_WHAT THE TASK ASKS:_
Report all lines of the data below that hold the word "font".

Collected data
***
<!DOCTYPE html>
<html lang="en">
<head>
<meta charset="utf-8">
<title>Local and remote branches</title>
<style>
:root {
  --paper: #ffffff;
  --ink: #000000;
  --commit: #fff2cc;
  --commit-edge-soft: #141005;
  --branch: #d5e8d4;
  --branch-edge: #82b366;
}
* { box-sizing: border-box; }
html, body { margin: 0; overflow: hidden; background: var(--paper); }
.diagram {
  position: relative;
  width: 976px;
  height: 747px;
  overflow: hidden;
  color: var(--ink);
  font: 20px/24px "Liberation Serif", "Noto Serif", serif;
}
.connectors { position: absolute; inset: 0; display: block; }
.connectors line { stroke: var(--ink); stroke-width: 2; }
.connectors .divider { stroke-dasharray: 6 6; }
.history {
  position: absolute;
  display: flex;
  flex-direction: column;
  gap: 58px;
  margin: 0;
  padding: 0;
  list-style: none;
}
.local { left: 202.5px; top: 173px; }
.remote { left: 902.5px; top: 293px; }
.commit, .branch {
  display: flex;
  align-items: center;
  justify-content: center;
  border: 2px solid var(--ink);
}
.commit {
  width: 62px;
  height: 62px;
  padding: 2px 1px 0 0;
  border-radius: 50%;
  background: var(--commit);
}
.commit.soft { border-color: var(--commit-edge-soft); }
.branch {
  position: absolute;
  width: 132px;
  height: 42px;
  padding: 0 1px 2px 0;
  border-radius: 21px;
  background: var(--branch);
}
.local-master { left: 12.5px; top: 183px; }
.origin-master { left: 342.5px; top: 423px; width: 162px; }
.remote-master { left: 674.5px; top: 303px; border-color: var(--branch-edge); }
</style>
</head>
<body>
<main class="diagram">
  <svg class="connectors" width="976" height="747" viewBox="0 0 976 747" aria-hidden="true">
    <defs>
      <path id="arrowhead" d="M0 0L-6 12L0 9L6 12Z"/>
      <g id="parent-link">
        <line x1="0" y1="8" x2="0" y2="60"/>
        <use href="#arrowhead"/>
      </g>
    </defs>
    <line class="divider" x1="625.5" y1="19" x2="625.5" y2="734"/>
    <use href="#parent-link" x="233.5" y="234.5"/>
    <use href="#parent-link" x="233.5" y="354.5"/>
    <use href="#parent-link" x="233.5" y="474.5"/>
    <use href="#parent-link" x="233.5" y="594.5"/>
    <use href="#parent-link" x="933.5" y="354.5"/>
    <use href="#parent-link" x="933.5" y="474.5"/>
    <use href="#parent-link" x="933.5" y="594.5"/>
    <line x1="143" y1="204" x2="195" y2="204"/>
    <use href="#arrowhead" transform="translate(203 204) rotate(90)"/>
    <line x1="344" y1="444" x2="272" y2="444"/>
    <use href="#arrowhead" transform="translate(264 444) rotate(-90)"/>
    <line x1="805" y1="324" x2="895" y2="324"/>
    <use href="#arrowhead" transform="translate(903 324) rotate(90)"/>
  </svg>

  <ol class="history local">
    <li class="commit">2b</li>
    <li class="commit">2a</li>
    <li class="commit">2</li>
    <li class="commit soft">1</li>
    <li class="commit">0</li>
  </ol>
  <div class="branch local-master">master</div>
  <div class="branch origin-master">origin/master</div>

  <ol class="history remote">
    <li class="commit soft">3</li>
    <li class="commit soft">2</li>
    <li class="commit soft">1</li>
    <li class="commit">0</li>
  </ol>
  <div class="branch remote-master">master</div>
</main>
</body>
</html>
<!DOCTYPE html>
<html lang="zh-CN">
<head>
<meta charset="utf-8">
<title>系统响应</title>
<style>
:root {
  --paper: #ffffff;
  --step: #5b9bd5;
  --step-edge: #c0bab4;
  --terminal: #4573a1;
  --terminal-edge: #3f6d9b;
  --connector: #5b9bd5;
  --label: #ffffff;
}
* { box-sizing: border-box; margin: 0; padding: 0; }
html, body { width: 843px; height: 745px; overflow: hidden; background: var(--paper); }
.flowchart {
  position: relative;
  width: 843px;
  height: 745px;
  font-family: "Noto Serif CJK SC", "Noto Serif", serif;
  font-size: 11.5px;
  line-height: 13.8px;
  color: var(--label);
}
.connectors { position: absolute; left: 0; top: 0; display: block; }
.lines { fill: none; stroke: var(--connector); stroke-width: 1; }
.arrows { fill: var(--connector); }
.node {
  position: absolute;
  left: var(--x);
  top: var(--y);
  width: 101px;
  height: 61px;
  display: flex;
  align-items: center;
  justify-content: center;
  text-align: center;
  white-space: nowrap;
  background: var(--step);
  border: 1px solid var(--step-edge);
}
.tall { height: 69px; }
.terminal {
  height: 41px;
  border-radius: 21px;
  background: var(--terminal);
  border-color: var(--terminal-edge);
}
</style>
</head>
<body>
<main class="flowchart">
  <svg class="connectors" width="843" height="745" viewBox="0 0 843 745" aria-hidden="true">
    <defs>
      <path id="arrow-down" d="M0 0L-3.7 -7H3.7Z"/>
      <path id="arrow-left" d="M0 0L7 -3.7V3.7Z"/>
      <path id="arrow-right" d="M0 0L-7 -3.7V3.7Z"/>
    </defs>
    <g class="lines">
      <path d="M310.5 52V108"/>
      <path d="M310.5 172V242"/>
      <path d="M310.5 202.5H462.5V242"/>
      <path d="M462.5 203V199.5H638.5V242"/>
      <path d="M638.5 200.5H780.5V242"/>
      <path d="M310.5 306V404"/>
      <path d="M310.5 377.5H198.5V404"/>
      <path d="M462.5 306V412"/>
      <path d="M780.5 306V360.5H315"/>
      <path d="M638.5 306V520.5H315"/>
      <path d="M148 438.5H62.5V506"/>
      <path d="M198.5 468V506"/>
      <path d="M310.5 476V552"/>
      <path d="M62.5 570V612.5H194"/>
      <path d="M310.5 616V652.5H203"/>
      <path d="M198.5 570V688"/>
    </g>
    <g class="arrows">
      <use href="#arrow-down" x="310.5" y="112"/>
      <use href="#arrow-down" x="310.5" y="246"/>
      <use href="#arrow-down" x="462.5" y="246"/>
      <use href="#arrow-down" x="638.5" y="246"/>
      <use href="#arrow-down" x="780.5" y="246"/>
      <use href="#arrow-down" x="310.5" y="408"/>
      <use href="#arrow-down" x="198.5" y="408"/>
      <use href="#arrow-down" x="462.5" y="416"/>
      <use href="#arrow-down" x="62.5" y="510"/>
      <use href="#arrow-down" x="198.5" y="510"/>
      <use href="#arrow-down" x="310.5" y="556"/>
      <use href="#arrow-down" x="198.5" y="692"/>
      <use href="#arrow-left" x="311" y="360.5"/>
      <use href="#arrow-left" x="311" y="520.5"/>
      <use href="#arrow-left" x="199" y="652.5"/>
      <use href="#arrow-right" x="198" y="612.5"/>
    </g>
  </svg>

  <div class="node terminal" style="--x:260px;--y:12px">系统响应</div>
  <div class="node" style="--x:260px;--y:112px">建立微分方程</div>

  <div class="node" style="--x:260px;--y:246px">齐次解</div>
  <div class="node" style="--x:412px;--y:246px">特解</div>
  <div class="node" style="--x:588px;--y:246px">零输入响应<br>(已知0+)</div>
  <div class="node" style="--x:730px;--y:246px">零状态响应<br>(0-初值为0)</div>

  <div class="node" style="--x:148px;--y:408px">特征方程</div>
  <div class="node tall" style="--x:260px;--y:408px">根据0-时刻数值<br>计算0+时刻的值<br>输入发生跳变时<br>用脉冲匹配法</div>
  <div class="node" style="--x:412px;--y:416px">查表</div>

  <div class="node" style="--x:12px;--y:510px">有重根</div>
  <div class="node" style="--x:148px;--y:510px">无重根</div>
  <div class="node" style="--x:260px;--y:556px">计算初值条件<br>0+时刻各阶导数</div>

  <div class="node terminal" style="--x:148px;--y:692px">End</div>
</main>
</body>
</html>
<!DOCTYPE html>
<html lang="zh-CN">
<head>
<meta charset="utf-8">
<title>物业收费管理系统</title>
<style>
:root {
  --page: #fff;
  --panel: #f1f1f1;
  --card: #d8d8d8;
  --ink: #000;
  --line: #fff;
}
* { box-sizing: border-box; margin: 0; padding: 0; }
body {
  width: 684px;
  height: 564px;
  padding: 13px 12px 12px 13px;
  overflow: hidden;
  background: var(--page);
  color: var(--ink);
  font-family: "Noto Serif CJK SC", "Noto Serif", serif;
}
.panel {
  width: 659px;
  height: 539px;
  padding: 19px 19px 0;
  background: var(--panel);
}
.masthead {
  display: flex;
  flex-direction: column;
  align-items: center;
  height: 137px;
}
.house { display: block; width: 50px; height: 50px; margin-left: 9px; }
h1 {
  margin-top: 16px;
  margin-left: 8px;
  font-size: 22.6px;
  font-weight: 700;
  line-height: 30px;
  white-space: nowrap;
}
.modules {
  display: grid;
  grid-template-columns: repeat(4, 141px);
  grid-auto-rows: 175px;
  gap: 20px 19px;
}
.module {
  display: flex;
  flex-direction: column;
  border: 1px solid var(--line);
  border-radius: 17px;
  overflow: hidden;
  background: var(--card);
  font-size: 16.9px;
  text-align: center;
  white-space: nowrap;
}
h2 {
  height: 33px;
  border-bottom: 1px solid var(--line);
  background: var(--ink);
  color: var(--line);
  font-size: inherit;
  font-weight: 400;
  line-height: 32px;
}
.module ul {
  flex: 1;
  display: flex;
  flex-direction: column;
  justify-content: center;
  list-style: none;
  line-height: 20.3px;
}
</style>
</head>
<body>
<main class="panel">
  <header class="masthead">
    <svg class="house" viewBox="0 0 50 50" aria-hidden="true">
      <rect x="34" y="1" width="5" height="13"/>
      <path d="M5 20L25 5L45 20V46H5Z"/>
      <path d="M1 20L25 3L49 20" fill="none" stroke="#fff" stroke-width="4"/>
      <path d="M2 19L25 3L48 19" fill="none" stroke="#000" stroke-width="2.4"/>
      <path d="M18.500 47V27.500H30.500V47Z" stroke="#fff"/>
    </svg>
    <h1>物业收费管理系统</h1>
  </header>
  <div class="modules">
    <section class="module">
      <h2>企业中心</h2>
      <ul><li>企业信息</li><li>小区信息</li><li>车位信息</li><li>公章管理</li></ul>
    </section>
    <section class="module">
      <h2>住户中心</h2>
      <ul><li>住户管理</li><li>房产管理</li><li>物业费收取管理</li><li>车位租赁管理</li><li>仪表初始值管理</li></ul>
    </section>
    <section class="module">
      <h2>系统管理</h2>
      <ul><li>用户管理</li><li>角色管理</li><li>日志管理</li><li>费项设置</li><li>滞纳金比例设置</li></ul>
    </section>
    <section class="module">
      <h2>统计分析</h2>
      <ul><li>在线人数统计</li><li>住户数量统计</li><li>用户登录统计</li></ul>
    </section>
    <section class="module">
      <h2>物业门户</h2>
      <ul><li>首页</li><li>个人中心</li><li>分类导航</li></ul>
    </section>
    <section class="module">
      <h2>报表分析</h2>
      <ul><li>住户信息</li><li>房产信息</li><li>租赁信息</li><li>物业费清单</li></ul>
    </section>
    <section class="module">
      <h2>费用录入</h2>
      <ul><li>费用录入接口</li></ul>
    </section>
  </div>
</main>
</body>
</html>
***
_TASK RESPONSE:_
  font: 20px/24px "Liberation Serif", "Noto Serif", serif;
  font-family: "Noto Serif CJK SC", "Noto Serif", serif;
  font-size: 11.5px;
  font-family: "Noto Serif CJK SC", "Noto Serif", serif;
  font-size: 22.6px;
  font-weight: 700;
  font-size: 16.9px;
  font-size: inherit;
  font-weight: 400;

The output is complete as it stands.